[Prompt] For the entries that follow, state how many lines include the word "woman", giving the number and nothing else.

(Stored items from a collection)
+---+

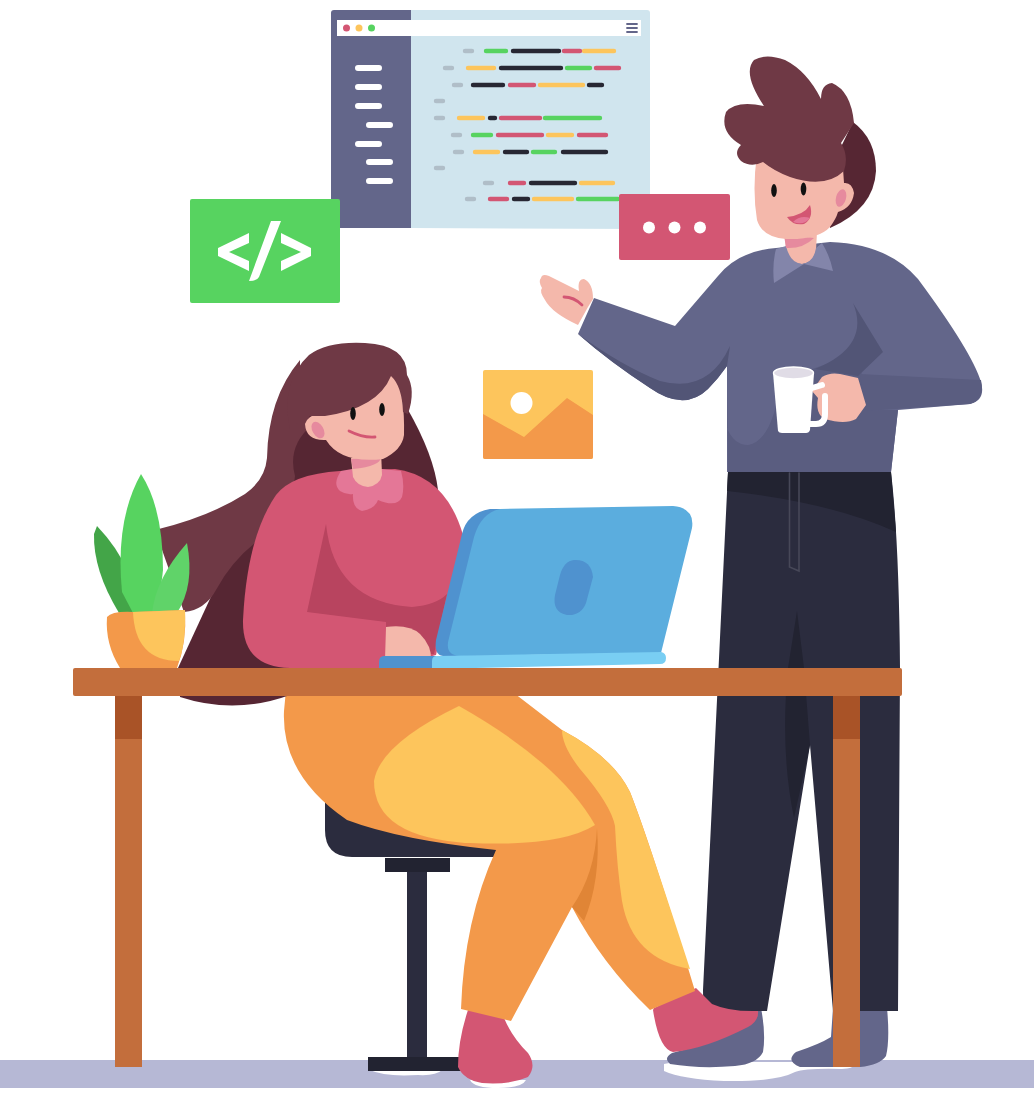
<!DOCTYPE html>
<html lang="en">
<head>
<meta charset="utf-8">
<title>Developers at a desk</title>
<style>
:root{
  --floor:#b6b8d5; --slate:#63668a; --slate-mid:#5a5d80; --slate-dark:#525576; --slate-light:#8385aa;
  --navy:#2b2c3e; --navy-dark:#222331; --pale:#d0e5ee; --grey:#b0bec8; --ink:#272733;
  --green:#57d360; --green-dark:#43a548; --green-mid:#60d369;
  --rose:#d35673; --rose-dark:#b8445f; --rose-light:#e47797;
  --yellow:#fdc55c; --orange:#f3994a; --orange-dark:#e08536;
  --hair:#6f3945; --hair-dark:#562633; --skin:#f4b8ab; --blush:#e68a9e;
  --wood:#c36e3c; --wood-dark:#a95327; --blue:#5badde; --blue-dark:#4f92cf; --blue-light:#79cef3;
}
html,body{margin:0;background:#fff;overflow:hidden}
svg{display:block;width:1034px;height:1111px}
.floor{fill:var(--floor)} .white{fill:#fff}
.slate{fill:var(--slate)} .slate-mid{fill:var(--slate-mid)} .slate-dark{fill:var(--slate-dark)} .slate-light{fill:var(--slate-light)}
.navy{fill:var(--navy)} .navy-dark{fill:var(--navy-dark)} .pale{fill:var(--pale)}
.green{fill:var(--green)} .green-dark{fill:var(--green-dark)} .green-mid{fill:var(--green-mid)}
.rose{fill:var(--rose)} .rose-dark{fill:var(--rose-dark)} .rose-light{fill:var(--rose-light)}
.yellow{fill:var(--yellow)} .orange{fill:var(--orange)} .orange-dark{fill:var(--orange-dark)}
.hair{fill:var(--hair)} .hair-dark{fill:var(--hair-dark)} .skin{fill:var(--skin)} .blush{fill:var(--blush)}
.wood{fill:var(--wood)} .wood-dark{fill:var(--wood-dark)}
.blue{fill:var(--blue)} .blue-dark{fill:var(--blue-dark)} .blue-light{fill:var(--blue-light)}
.eye{fill:#111}
.line{fill:none;stroke-width:4.4;stroke-linecap:round}
.line-grey{stroke:var(--grey)} .line-green{stroke:var(--green)} .line-ink{stroke:var(--ink)}
.line-rose{stroke:var(--rose)} .line-yellow{stroke:var(--yellow)}
.line-menu{stroke:#fff;stroke-width:6} .line-burger{stroke:var(--slate);stroke-width:1.8}
.line-smile{stroke:var(--rose);stroke-width:2.8}
.line-fly{stroke:#474858;stroke-width:1.6}
.line-handle{stroke:#fff;stroke-width:6}
</style>
</head>
<body>
<svg viewBox="0 0 1034 1111" role="img" aria-label="A woman coding on a laptop at a desk while a man with a mug talks to her">
  <g id="ground">
    <rect class="floor" y="1060" width="1034" height="28"/>
    <path class="white" d="M370 1070H442Q436 1076 418 1075Q384 1077 370 1070ZM470 1080H526Q522 1088 498 1088Q474 1088 470 1080Z"/>
    <path class="white" d="M664 1064Q690 1058 730 1062H852Q858 1068 842 1069Q806 1068 795 1072Q776 1082 724 1081Q682 1079 664 1071Z"/>
  </g>

  <g id="code-window">
    <path class="pale" d="M411 10H647Q650 10 650 13V226Q650 229 647 229L411 228Z"/>
    <path class="slate" d="M334 10H411V228H334Q331 228 331 225V13Q331 10 334 10Z"/>
    <rect class="white" x="337" y="20" width="304" height="16"/>
    <circle class="rose" cx="346.500" cy="28" r="3.500"/>
    <circle class="yellow" cx="359" cy="28" r="3.500"/>
    <circle class="green" cx="371.500" cy="28" r="3.500"/>
    <path class="line line-burger" d="M627 24h10M627 28h10M627 32h10"/>
    <path class="line line-menu" d="M358 68h21M358 87h21M358 106h21M369 125h21M358 144h21M369 162h21M369 181h21"/>
    <path class="line line-grey" d="M465 51h7M445 68h7M454 85h7M436 101h7M436 118h7M453 135h7M455 152h7M436 168h7M485 183h7M467 199h7"/>
    <path class="line line-green" d="M486 51h20M567 68h23M545 118h55M473 135h18M533 152h22M578 199h40"/>
    <path class="line line-yellow" d="M584 51h30M468 68h26M540 85h43M459 118h24M548 135h24M475 152h23M581 183h32M534 199h38"/>
    <path class="line line-rose" d="M564 51h16M596 68h23M510 85h24M501 118h39M498 135h44M579 135h27M510 183h14M490 199h17"/>
    <path class="line line-ink" d="M513 51h46M501 68h60M473 85h30M589 85h13M490 118h5M505 152h22M563 152h43M531 183h44M514 199h14"/>
  </g>

  <g id="tag-card">
    <rect class="green" x="190" y="199" width="150" height="104" rx="2"/>
    <path class="white" d="M249 233V243L229 252L249 261V271L218 256V248ZM271 221H281L259 277Q257 281 249 281ZM281 233L311 248V256L281 271V261L301 252L281 243Z"/>
  </g>
  <g id="chat-card">
    <rect class="rose" x="619" y="194" width="111" height="66" rx="2"/>
    <circle class="white" cx="649" cy="227.500" r="6"/><circle class="white" cx="674.500" cy="227.500" r="6"/><circle class="white" cx="700" cy="227.500" r="6"/>
  </g>
  <g id="image-card">
    <rect class="yellow" x="483" y="370" width="110" height="89" rx="2"/>
    <path class="orange" d="M483 414L524 437L567 398L593 415V457Q593 459 591 459H485Q483 459 483 457Z"/>
    <circle class="white" cx="521.500" cy="403" r="11"/>
  </g>

  <g id="man">
    <g id="man-shoes" class="slate">
      <path d="M761 1008Q766 1034 763 1052Q757 1064 735 1066Q700 1069 670 1064Q663 1058 672 1053L705 1044Z"/>
      <path d="M833 1008H887Q890 1040 886 1056Q880 1065 860 1067H800Q785 1061 796 1052Q820 1044 831 1037Z"/>
    </g>
    <g id="trousers">
      <path class="navy" d="M728 472H891Q899 540 900 668L898 1011H833L810 745L767 1011H707Q703 1008 703 990Z"/>
      <path class="navy-dark" d="M728 472H891L896 532Q830 502 727 491ZM797 611L804 668L810 745L794 818Q780 750 788 668Z"/>
      <path class="line line-fly" d="M789.500 473V567L799 571V473"/>
    </g>
    <g id="sweater">
      <path class="slate" d="M776 248Q738 251 718 276L675 326L594 298L578 334Q610 362 650 388Q684 412 708 389Q718 379 727 366V472H891L898 410L970 404Q986 400 981 382Q972 352 918 279Q888 244 830 242Z"/>
      <path class="slate-dark" d="M578 334Q622 366 660 381Q708 394 730 346L727 366Q718 379 708 389Q684 412 650 388Q610 362 578 334Z"/>
      <path class="slate-mid" d="M727 390V428Q734 445 748 445Q765 442 774 413L784 380L815 368Q850 357 855 336L868 410L898 410L891 472H728Z"/>
      <path class="slate-dark" d="M853 303L883 352L858 376L815 369Q871 346 853 303Z"/>
      <path class="slate-mid" d="M860 374L981 380Q985 400 970 404L866 411Z"/>
    </g>
    <g id="pointing-hand">
      <path class="skin" d="M578 325Q552 313 545 300Q539 291 542 288Q538 281 541 278Q542 273 549 276L579 291Q577 279 584 279Q593 283 593 299L588 307Z"/>
      <path class="line line-smile" d="M564 297Q574 297 582 305"/>
    </g>
    <g id="man-head">
      <path class="hair-dark" d="M853 122Q876 139 876 171Q874 209 830 228L826 178Z"/>
      <path class="skin" d="M785 233L786 252Q790 264 802 264Q815 262 816 250L817 232Z"/>
      <path class="slate-light" d="M776 249L786 246Q790 263 802 264Q814 262 816 248L822 243Q830 256 833 271L804 264L774 283Q772 264 776 249Z"/>
      <path class="blush" d="M784 235L814 238Q803 249 786 248Z"/>
      <path class="skin" d="M757 154Q752 190 757 220Q762 237 786 239Q818 240 830 227Q836 219 838 212Q852 208 854 193Q852 182 844 183L842 154Z"/>
      <ellipse class="blush" cx="841" cy="198" rx="5" ry="9" transform="rotate(15 841 198)"/>
      <path class="hair" d="M763 162Q751 168 741 161Q733 153 741 145Q719 132 726 112Q736 100 764 106Q742 73 754 60Q766 53 785 60Q807 71 821 99Q821 84 832 83Q851 91 854 123L841 143Q849 156 844 171Q825 189 790 177Q774 171 763 162Z"/>
      <ellipse class="eye" cx="774" cy="190.500" rx="2.800" ry="6.500"/><ellipse class="eye" cx="803.500" cy="189" rx="2.800" ry="6.500"/>
      <path class="rose" d="M787 217Q804 215 810 205Q814 218 804 224Q793 226 787 217Z"/>
      <path class="rose-light" d="M793 222Q800 215 810 218Q804 226 793 222Z"/>
    </g>
    <g id="mug">
      <path class="skin" d="M812 391L822 377Q830 372 840 374L858 378L866 405L856 419Q845 425 825 419Q815 414 818 398Z"/>
      <path class="line line-handle" d="M812 388L822 385M825 396V414Q825 424 816 424H806"/>
      <path class="white" d="M773 373L778 431Q779 433 782 433H806Q809 433 810 430L814 373Z"/>
      <ellipse cx="793.500" cy="373" rx="20" ry="6" fill="#e0dce6" stroke="#fff" stroke-width="1.500"/>
    </g>
  </g>

  <g id="chair">
    <path class="navy" d="M325 800H500V857H352Q325 857 325 830Z"/>
    <rect class="navy" x="407" y="870" width="20" height="190"/>
    <path class="navy-dark" d="M385 858H450V872H385ZM368 1057H462V1071H368Z"/>
  </g>

  <g id="woman">
    <g id="woman-legs">
      <path class="rose" d="M654 1008L696 988L712 1004Q730 1012 758 1011Q759 1021 748 1027Q705 1049 673 1052Q659 1049 653 1010Z"/>
      <path class="rose" d="M468 1010L504 1018Q512 1037 528 1053Q537 1066 528 1077Q510 1085 482 1083Q464 1080 458 1067Q458 1040 468 1010Z"/>
      <path class="orange" d="M286 690H510L562 730Q613 757 630 792Q650 842 695 991L650 1010Q602 964 572 907L511 1021L461 1009Q464 920 496 850Q400 840 347 820Q281 775 284 711Z"/>
      <path class="yellow" d="M459 706Q560 763 595 825Q560 847 470 843Q374 838 374 781Q380 744 459 706Z"/>
      <path class="yellow" d="M562 730Q613 757 630 792Q645 830 690 969Q632 959 622 901Q617 868 615 826Q611 805 580 769Q562 746 562 730Z"/>
      <path class="orange-dark" d="M597 828Q601 880 584 921L572 907Q595 874 597 828Z"/>
    </g>
    <g id="back-hair">
      <path class="hair-dark" d="M302 400L407 408Q434 455 438 490L310 668L290 695Q235 715 180 697L178 668Z"/>
      <path class="hair" d="M300 385L312 425Q287 446 295 476Q292 512 260 539Q232 560 216 590Q205 610 184 612L155 530Q209 517 245 494Q265 480 267 458Q268 398 300 360Z"/>
    </g>
    <g id="blouse">
      <path class="rose" d="M340 471Q292 474 276 495Q247 537 243 620Q242 667 290 668H388L436 655L463 535Q446 476 395 469Z"/>
      <path class="rose-dark" d="M326 524Q334 602 412 607Q436 605 447 594L434 654L386 655V622L307 612Z"/>
      <path class="rose-light" d="M341 471Q332 484 340 491Q346 495 353 494Q352 508 362 511Q375 509 378 500Q397 508 402 497Q405 485 401 471L382 469H352Z"/>
      <path class="skin" d="M386 627Q409 624 420 634Q432 646 431 660H385Z"/>
    </g>
    <g id="woman-head">
      <path class="skin" d="M351 458L353 477Q357 486 368 487Q380 485 382 475L381 450Z"/>
      <path class="blush" d="M351 459L381 457Q381 466 353 469Z"/>
      <path class="skin" d="M395 375Q405 395 404 435Q402 450 383 459Q341 464 326 440Q306 441 305 424Q307 416 320 413Q362 407 380 378Z"/>
      <ellipse class="blush" cx="318" cy="430" rx="5.500" ry="9" transform="rotate(-30 318 430)"/>
      <path class="hair" d="M290 430Q280 382 309 355Q328 341 365 343Q407 345 407 375Q416 390 408 414L403 412Q402 386 391 376Q378 408 325 416L306 416Z"/>
      <ellipse class="eye" cx="353" cy="413.500" rx="2.800" ry="6.500"/><ellipse class="eye" cx="382" cy="409.500" rx="2.800" ry="6.500"/>
      <path class="line line-smile" d="M349 431Q363 438 375 437"/>
    </g>
  </g>

  <g id="plant">
    <path class="green-dark" d="M97 526Q117 547 127 570L133 613H119Q93 570 94 534Z"/>
    <path class="green" d="M141 474Q163 508 163 570L158 613H133L122 592Q115 520 141 474Z"/>
    <path class="green-mid" d="M187 543Q195 585 177 613H152Q156 578 187 543Z"/>
    <path class="orange" d="M107 617Q112 611 133 612L185 610Q187 642 177 668H120Q105 644 107 617Z"/>
    <path class="yellow" d="M133 612L185 610Q186 642 179 661Q135 661 133 612Z"/>
  </g>

  <g id="laptop">
    <path class="blue-dark" d="M500 509H490Q467 513 462 534L436 640Q434 655 443 656H500Z"/>
    <path class="blue" d="M500 509L673 506Q695 508 692 528L661 653L460 656Q444 655 449 638L474 537Q481 513 500 509Z"/>
    <path class="blue-dark" d="M574 560Q591 559 593 577L586 603Q581 616 567 615Q552 612 555 595L560 575Q564 561 574 560Z"/>
    <path class="blue-dark" d="M384 656H436V668H379V662Q379 656 384 656Z"/>
    <path class="blue-light" d="M437 656L661 652Q666 653 666 658Q666 664 660 664L475 668H432V661Q432 656 437 656Z"/>
  </g>

  <g id="desk">
    <rect class="wood" x="115" y="694" width="27" height="373"/>
    <rect class="wood" x="833" y="694" width="27" height="373"/>
    <path class="wood-dark" d="M115 694H142V739H115ZM833 694H860V739H833Z"/>
    <rect class="wood" x="73" y="668" width="829" height="28" rx="2"/>
  </g>
</svg>
</body>
</html>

+---+

[Output] 4